[Dataset entries]
Content starts

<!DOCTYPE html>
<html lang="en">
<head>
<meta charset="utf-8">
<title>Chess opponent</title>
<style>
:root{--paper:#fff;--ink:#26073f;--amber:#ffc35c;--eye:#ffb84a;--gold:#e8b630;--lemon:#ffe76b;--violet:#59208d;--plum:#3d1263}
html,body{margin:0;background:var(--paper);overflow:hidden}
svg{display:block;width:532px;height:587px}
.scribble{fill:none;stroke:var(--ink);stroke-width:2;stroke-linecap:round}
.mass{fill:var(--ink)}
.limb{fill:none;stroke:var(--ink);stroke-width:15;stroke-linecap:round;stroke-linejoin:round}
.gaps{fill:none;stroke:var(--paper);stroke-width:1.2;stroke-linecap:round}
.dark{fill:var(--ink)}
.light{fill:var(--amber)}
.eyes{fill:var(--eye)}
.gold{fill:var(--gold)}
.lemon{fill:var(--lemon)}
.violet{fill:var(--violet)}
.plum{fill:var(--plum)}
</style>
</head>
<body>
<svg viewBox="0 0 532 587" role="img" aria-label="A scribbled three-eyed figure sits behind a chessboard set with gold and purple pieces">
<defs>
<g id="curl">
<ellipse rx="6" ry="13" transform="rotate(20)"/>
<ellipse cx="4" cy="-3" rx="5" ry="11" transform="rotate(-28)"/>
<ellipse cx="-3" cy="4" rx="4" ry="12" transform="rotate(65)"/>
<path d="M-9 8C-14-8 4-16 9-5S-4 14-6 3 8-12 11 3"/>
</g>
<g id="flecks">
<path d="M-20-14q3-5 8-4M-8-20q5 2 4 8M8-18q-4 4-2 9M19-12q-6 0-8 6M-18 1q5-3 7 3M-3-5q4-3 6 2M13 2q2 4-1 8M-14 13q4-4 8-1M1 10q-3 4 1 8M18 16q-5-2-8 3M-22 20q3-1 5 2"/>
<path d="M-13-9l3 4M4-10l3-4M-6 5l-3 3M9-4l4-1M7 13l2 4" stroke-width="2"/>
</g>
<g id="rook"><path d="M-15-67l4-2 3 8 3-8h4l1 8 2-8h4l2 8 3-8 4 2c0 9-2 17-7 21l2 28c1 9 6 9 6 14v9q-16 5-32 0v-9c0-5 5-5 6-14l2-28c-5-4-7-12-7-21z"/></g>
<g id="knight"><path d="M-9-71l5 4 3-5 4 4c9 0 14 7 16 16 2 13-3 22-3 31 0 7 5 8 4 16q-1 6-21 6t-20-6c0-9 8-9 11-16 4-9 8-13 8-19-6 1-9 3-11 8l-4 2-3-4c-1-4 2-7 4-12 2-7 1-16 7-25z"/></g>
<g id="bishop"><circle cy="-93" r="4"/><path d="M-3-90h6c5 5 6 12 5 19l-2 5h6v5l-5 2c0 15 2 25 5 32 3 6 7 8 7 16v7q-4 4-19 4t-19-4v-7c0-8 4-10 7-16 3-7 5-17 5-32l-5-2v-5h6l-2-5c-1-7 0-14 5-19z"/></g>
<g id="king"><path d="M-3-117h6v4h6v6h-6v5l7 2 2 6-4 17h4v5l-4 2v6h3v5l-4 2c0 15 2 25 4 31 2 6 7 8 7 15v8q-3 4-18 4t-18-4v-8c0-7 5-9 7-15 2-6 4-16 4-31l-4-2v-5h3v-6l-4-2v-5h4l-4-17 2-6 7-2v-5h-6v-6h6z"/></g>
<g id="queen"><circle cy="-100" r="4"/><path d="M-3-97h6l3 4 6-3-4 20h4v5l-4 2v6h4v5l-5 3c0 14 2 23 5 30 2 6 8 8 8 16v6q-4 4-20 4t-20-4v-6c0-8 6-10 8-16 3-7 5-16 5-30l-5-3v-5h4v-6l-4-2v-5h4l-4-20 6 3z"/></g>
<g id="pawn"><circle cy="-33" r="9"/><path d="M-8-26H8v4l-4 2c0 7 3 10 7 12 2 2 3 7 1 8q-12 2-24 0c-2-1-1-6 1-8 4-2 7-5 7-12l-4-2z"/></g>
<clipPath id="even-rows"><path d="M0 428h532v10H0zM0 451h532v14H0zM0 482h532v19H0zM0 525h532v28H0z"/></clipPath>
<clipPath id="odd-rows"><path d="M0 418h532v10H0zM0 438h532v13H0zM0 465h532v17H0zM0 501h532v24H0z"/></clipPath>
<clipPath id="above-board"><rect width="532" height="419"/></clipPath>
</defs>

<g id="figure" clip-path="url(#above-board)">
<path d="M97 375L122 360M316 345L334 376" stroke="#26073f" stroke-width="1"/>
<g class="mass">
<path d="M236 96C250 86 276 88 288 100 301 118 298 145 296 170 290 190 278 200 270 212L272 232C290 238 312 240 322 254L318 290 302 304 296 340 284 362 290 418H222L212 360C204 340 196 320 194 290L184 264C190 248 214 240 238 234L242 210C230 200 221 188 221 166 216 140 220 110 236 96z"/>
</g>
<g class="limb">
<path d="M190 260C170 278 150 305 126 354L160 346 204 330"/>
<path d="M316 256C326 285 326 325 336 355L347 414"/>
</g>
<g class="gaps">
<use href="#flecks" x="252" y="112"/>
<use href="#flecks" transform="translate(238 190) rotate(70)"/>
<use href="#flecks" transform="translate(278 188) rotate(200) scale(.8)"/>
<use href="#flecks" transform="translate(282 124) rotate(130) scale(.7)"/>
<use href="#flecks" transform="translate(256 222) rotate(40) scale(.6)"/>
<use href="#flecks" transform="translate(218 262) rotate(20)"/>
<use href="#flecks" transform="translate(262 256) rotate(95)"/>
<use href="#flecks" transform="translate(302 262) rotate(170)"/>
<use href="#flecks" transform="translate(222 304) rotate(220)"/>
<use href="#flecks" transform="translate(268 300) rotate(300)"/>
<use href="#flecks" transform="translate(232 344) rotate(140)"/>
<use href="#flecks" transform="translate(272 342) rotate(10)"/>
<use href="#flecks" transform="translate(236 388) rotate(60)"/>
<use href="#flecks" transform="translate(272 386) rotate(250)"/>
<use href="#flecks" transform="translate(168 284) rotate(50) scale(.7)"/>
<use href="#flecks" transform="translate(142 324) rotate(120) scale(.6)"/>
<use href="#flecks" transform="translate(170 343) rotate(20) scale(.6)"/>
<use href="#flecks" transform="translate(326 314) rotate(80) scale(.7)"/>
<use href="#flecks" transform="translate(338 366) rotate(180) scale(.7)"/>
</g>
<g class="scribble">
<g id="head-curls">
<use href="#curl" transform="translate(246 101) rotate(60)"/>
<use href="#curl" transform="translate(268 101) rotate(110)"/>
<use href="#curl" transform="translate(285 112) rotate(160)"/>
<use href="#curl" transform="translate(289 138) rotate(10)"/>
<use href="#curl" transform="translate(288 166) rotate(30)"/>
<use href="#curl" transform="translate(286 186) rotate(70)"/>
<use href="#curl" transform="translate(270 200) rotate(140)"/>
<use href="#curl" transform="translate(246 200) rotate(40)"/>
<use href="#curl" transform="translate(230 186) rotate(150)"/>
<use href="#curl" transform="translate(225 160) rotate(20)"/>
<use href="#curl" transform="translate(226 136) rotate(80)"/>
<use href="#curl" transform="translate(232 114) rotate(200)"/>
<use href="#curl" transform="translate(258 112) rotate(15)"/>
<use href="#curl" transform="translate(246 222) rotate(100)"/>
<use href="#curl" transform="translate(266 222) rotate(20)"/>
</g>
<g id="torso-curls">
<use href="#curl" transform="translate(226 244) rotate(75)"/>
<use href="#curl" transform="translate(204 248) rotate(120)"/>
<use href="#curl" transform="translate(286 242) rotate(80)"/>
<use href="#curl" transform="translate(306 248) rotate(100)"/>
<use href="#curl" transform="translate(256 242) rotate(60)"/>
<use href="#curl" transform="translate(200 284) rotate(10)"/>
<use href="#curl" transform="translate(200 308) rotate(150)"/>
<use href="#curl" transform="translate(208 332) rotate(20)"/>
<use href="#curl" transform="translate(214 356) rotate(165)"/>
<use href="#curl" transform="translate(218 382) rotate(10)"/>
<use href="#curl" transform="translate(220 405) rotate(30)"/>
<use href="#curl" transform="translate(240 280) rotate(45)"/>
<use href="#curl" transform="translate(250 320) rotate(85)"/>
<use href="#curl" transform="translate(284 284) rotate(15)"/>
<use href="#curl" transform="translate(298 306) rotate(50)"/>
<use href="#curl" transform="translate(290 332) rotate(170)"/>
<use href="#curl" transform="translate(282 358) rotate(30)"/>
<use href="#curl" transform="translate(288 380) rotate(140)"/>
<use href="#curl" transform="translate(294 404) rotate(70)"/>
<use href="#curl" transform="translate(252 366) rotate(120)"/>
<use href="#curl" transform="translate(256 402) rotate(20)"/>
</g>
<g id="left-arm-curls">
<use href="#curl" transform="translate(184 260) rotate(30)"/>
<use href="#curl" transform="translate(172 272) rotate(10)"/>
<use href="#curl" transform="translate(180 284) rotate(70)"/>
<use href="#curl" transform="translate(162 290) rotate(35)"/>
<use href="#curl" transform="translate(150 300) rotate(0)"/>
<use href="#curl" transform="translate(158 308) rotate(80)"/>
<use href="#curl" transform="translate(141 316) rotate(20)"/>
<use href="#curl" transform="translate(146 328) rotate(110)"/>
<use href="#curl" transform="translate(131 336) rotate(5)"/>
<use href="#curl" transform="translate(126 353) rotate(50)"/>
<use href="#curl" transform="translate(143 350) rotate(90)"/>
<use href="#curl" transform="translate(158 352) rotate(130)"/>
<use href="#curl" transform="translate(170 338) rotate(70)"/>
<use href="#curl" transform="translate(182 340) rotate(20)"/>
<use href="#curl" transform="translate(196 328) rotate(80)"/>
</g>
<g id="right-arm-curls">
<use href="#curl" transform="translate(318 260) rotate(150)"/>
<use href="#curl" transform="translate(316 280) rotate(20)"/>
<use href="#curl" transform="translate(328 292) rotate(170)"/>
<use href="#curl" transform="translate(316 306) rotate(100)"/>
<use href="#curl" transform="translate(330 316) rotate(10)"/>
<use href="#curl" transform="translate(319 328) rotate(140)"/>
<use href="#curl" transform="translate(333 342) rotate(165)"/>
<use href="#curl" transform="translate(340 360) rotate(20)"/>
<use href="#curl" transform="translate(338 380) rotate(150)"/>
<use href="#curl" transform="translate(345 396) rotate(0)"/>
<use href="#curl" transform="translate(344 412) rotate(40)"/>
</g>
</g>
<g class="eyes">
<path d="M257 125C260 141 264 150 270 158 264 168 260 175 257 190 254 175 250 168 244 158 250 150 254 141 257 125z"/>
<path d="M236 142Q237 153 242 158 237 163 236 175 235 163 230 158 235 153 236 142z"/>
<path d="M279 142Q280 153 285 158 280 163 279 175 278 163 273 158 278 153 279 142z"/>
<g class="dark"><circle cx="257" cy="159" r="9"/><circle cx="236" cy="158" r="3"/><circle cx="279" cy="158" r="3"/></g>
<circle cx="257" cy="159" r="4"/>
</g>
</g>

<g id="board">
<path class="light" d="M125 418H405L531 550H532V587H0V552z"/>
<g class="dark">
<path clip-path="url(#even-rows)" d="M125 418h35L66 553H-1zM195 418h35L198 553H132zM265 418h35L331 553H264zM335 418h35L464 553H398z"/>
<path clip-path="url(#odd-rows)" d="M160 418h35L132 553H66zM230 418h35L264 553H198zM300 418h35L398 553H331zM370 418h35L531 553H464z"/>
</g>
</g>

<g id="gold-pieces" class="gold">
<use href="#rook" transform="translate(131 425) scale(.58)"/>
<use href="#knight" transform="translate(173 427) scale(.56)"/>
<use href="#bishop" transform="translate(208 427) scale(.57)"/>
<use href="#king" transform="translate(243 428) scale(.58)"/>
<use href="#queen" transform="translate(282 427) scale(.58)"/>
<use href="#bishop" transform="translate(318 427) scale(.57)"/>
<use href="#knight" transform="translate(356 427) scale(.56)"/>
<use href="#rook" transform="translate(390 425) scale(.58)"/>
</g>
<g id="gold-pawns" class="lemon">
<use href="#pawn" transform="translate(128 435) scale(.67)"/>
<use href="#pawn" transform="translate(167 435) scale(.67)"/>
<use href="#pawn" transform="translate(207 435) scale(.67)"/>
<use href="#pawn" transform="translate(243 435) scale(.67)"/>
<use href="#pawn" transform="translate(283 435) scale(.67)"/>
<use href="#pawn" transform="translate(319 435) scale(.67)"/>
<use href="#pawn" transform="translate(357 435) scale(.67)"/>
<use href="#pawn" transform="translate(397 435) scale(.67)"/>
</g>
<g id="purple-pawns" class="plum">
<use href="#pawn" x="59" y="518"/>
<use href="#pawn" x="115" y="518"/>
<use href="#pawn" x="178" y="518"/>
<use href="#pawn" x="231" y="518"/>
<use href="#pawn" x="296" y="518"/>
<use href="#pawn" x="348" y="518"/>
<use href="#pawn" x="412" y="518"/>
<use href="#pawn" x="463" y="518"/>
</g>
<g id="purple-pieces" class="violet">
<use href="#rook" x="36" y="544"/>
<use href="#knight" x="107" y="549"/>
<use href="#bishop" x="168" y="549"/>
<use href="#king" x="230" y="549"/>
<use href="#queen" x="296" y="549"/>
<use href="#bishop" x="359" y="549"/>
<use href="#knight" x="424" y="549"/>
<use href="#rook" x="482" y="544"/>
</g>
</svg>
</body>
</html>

Content ends

=== What you need to do ===
Scan the data above; copy every line where "height" appears.

=== Result ===
svg{display:block;width:532px;height:587px}
<clipPath id="above-board"><rect width="532" height="419"/></clipPath>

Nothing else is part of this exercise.